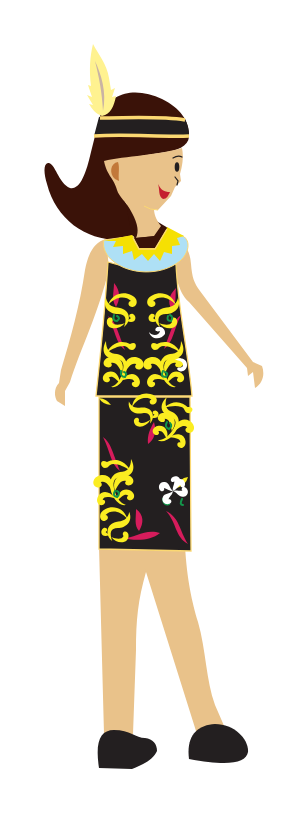
<!DOCTYPE html>
<html lang="en">
<head>
<meta charset="utf-8">
<title>Girl in beaded dress</title>
<style>
:root{--skin:#e9c28a;--ear:#c2793a;--hair:#3a1208;--black:#231f20;--gold:#fbd872;--yellow:#fbed21;--sun:#f5e003;--sky:#aee0f5;--red:#d61c5c;--lip:#c4202f;--green:#12964a;--cream:#fff290;--quill:#c9b3a4;--white:#fff}
html,body{margin:0;background:var(--white);overflow:hidden}
svg{display:block;width:308px;height:814px}
.skin{fill:var(--skin)}
.hair{fill:var(--hair)}
.black{fill:var(--black)}
.cloth{fill:var(--black);stroke:var(--gold);stroke-width:1.3}
.yellow{fill:var(--yellow)}
.red{fill:var(--red)}
.green{fill:none;stroke:var(--green);stroke-width:2;stroke-linecap:round}
.white{fill:var(--white)}
.line{fill:none;stroke:var(--black);stroke-width:1.2;stroke-linecap:round}
</style>
</head>
<body>
<svg viewBox="0 0 308 814" role="img" aria-label="Girl with a feathered headband and a black dress with yellow scrollwork">
<defs>
<path id="curl" d="M0 0C-4-10 0-19 9-19C17-19 20-11 15-8C11-6 8-9 10-12C5-13 3-8 0 0Z"/>
<g id="sprig">
<path d="M-14-25C-20-14-14-7-5-7C4-7 5-1 2 8C0 14-3 19-9 21C-4 22 1 18 4 12C9 2 8-10-3-12C-10-12-14-16-14-25Z"/>
<path d="M-13-14C-6-26 4-25 10-22C18-26 17-16 12-16C8-16 8-20 4-20C-3-20-7-17-13-14Z"/>
<use href="#curl" transform="translate(4 8) rotate(12)"/>
<use href="#curl" transform="translate(2 7) scale(-1 .9) rotate(5)"/>
<use href="#curl" transform="translate(2 14) rotate(58) scale(.8)"/>
<use href="#curl" transform="translate(0 17) scale(-.8 .8) rotate(25)"/>
</g>
<g id="crest">
<path d="M-14-15C-18-5-10 1-2 1C6 1 7 6 4 14C12 8 10-3 0-5C-7-6-12-7-14-15Z"/>
<path d="M-12-8C-8-20 4-22 11-18C19-15 18-6 12-6C7-7 8-12 11-12C5-18-5-16-12-8Z"/>
<path d="M7 8C15 12 18 4 13 1C9 0 8 4 11 5Z"/>
<path d="M5 10C-1 18-15 17-13 7C-11 2-5 5-8 9C-6 13 0 12 5 10Z"/>
</g>
<path id="leaf" d="M0 0C8 6 9 14 17 34C7 26 8 16 0 0Z"/>
<path id="bud" d="M0 0C8 6 8 14 3 22C-2 16 0 10 0 0Z"/>
<path id="petal" d="M0 0C-4-3-3-8-8-9C-14-10-16-3-12 0C-10 1-8-1-9-3C-5-2-4 0 0 0Z"/>
</defs>

<g id="legs" class="skin">
<path d="M99 546H160L146 572C138 600 136 620 136 650L133 734H104Z"/>
<path d="M136 546H185C187 580 192 602 198 622C206 650 206 680 215 705L225 728L196 731L146 572Z"/>
</g>
<g id="shoes" class="black">
<path d="M99 768C95 742 100 730 114 730C130 730 136 738 145 738C153 739 157 744 157 751C153 760 142 765 132 769Z"/>
<path d="M189 759C186 736 197 725 215 724C235 724 249 740 248 752C246 764 226 766 189 759Z"/>
</g>

<g id="arms" class="skin">
<path d="M106 239C94 242 88 254 85 270C80 305 70 340 61 370L59 383C54 388 54 396 57 401L65 406V391L70 382C80 350 100 310 109 268Z"/>
<path d="M172 238C184 240 190 250 191 264C192 277 194 283 200 291L253 362L262 366C265 374 263 383 255 388L253 372L248 376L247 368L189 302C177 292 176 270 172 262Z"/>
</g>

<g id="head">
<path class="hair" d="M100 116C113 88 140 89 162 99C180 108 190 121 189 137C188 146 178 151 160 153L116 160L120 190C126 207 137 217 138 232C136 240 128 240 119 240C85 240 56 219 47 184C44 174 43 164 48 163C55 162 58 183 70 188C80 190 86 174 91 152Z"/>
<path class="hair" d="M126 204L158 222L168 228L164 246L140 248L132 238Z"/>
<path class="skin" d="M104 161C125 156 160 155 182 148C184 158 182 167 180 174L181 181L175 187L171 196L158 210L154 209C154 216 158 222 161 226L154 236L136 238C139 232 138 224 132 213C126 201 119 197 117 190C114 178 107 176 104 161Z"/>
<path d="M118 162C110 163 109 174 115 179L119 181C118 174 120 168 118 162Z" fill="var(--ear)"/>
<ellipse class="black" cx="177" cy="167" rx="2.3" ry="4.7"/>
<path class="line" d="M173 158Q178 155 182 157M175 177L178 181L177 185"/>
<path d="M158 184C161 190 164 192 170 192C168 196 167 199 163 199C158 196 160 190 158 184Z" fill="var(--lip)"/>
<path d="M144 206Q150 210 158 210" fill="none" stroke="var(--gold)"/>
</g>

<g id="headband">
<path class="black" d="M99 117C130 117 160 116 185 119Q189 127 189 136C160 137 125 135 94 136Z"/>
<path d="M100 118C130 118 160 116 185 120M94 136C125 134 160 137 189 136" fill="none" stroke="var(--gold)" stroke-width="3.5"/>
</g>
<g id="feather">
<path d="M93 44C98 54 107 64 109 78L111 90L115 88L112 97L116 96C114 106 111 114 102 116C96 114 92 109 89 104L93 105L87 95L92 97L88 85L91 86C89 70 90 56 93 44Z" fill="var(--cream)"/>
<path d="M95 61C101 74 107 92 103 111C102 92 99 77 95 61Z" fill="var(--quill)"/>
</g>

<g id="dress">
<path class="cloth" d="M108 262C130 269 158 270 176 264C178 310 188 350 192 396H96C101 350 105 310 108 262Z"/>
<path class="cloth" d="M99 397H190L191 551L99 549Z"/>
</g>

<g id="collar">
<path d="M104 240L133 236L139 248H156L166 234L183 236C191 241 189 253 180 261C160 277 128 274 113 261C106 256 102 247 104 240Z" fill="var(--sky)" stroke="var(--gold)"/>
<path d="M104 241L132 235L139 248H155L167 227L184 236L177 238L180 245L172 246L172 254L164 252L160 261L154 254L148 261L142 254L134 260L132 251L123 254L123 246L113 247L116 241Z" fill="var(--sun)"/>
<path class="hair" d="M134 238L158 236L162 226L167 228L155 248H139Z"/>
<path d="M133 238L139 249H155L167 229" fill="none" stroke="var(--gold)" stroke-width="1.4"/>
</g>

<g id="top-embroidery">
<g class="red">
<path d="M114 283C121 291 120 300 116 307C111 299 114 292 114 283Z"/>
<path d="M176 288C169 295 167 302 172 310C177 302 175 296 176 288Z"/>
<use href="#leaf" x="108" y="316"/>
<use href="#leaf" transform="translate(181 315) scale(-1 1)"/>
</g>
<g class="yellow">
<use href="#crest" x="120" y="313"/>
<use href="#crest" transform="translate(164 313) scale(-1 1)"/>
<use href="#sprig" x="120" y="366"/>
<use href="#sprig" transform="translate(167 366) scale(-1 1)"/>
</g>
<path class="green" d="M114 315Q112 321 117 321Q121 318 117 316M168 316Q166 321 171 321Q174 317 170 315M121 371Q120 377 125 377Q128 373 124 372M163 371Q160 377 166 377Q169 373 165 372"/>
<path class="white" d="M149 332C151 340 161 340 165 334C166 328 159 325 156 328C154 331 157 332 160 331C159 336 152 336 149 332ZM175 360C180 356 188 359 187 366C186 372 179 373 177 369C178 366 181 369 183 366C184 362 179 360 175 360Z"/>
</g>

<g id="skirt-embroidery">
<g class="red">
<use href="#leaf" x="103" y="437"/>
<path d="M154 422C157 432 154 440 148 444C147 435 150 429 154 422Z"/>
<use href="#bud" x="136" y="509"/>
<path d="M120 538C133 540 144 528 160 533C150 541 137 541 120 538Z"/>
<path d="M166 511C180 518 179 530 188 544C175 537 177 523 166 511Z"/>
</g>
<g class="yellow">
<path d="M99 398Q107 399 111 405Q102 404 99 398Z"/>
<use href="#crest" transform="translate(144 412) rotate(-12) scale(.9)"/>
<use href="#sprig" transform="translate(172 424) rotate(18) scale(.95)"/>
<use href="#sprig" transform="translate(117 484) scale(-1 1)"/>
<use href="#crest" transform="translate(116 527) scale(-.95 1)"/>
<path d="M177 488Q179 478 188 477Q186 485 177 488Z"/>
</g>
<path class="green" d="M167 422Q164 427 169 429Q173 426 170 423M115 491Q112 496 117 497Q121 493 117 491M163 499Q164 506 169 504Q168 500 165 501M182 499Q179 505 183 505"/>
<g id="blossom" class="white" transform="translate(173 491)">
<use href="#petal"/>
<use href="#petal" transform="rotate(80)"/>
<use href="#petal" transform="rotate(160)"/>
<use href="#petal" transform="rotate(-80)"/>
<use href="#petal" transform="scale(-1 1) rotate(20)"/>
</g>
</g>
</svg>
</body>
</html>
-=-=-
Take every line from the records above that has the word "cream" and copy it.

:root{--skin:#e9c28a;--ear:#c2793a;--hair:#3a1208;--black:#231f20;--gold:#fbd872;--yellow:#fbed21;--sun:#f5e003;--sky:#aee0f5;--red:#d61c5c;--lip:#c4202f;--green:#12964a;--cream:#fff290;--quill:#c9b3a4;--white:#fff}
<path d="M93 44C98 54 107 64 109 78L111 90L115 88L112 97L116 96C114 106 111 114 102 116C96 114 92 109 89 104L93 105L87 95L92 97L88 85L91 86C89 70 90 56 93 44Z" fill="var(--cream)"/>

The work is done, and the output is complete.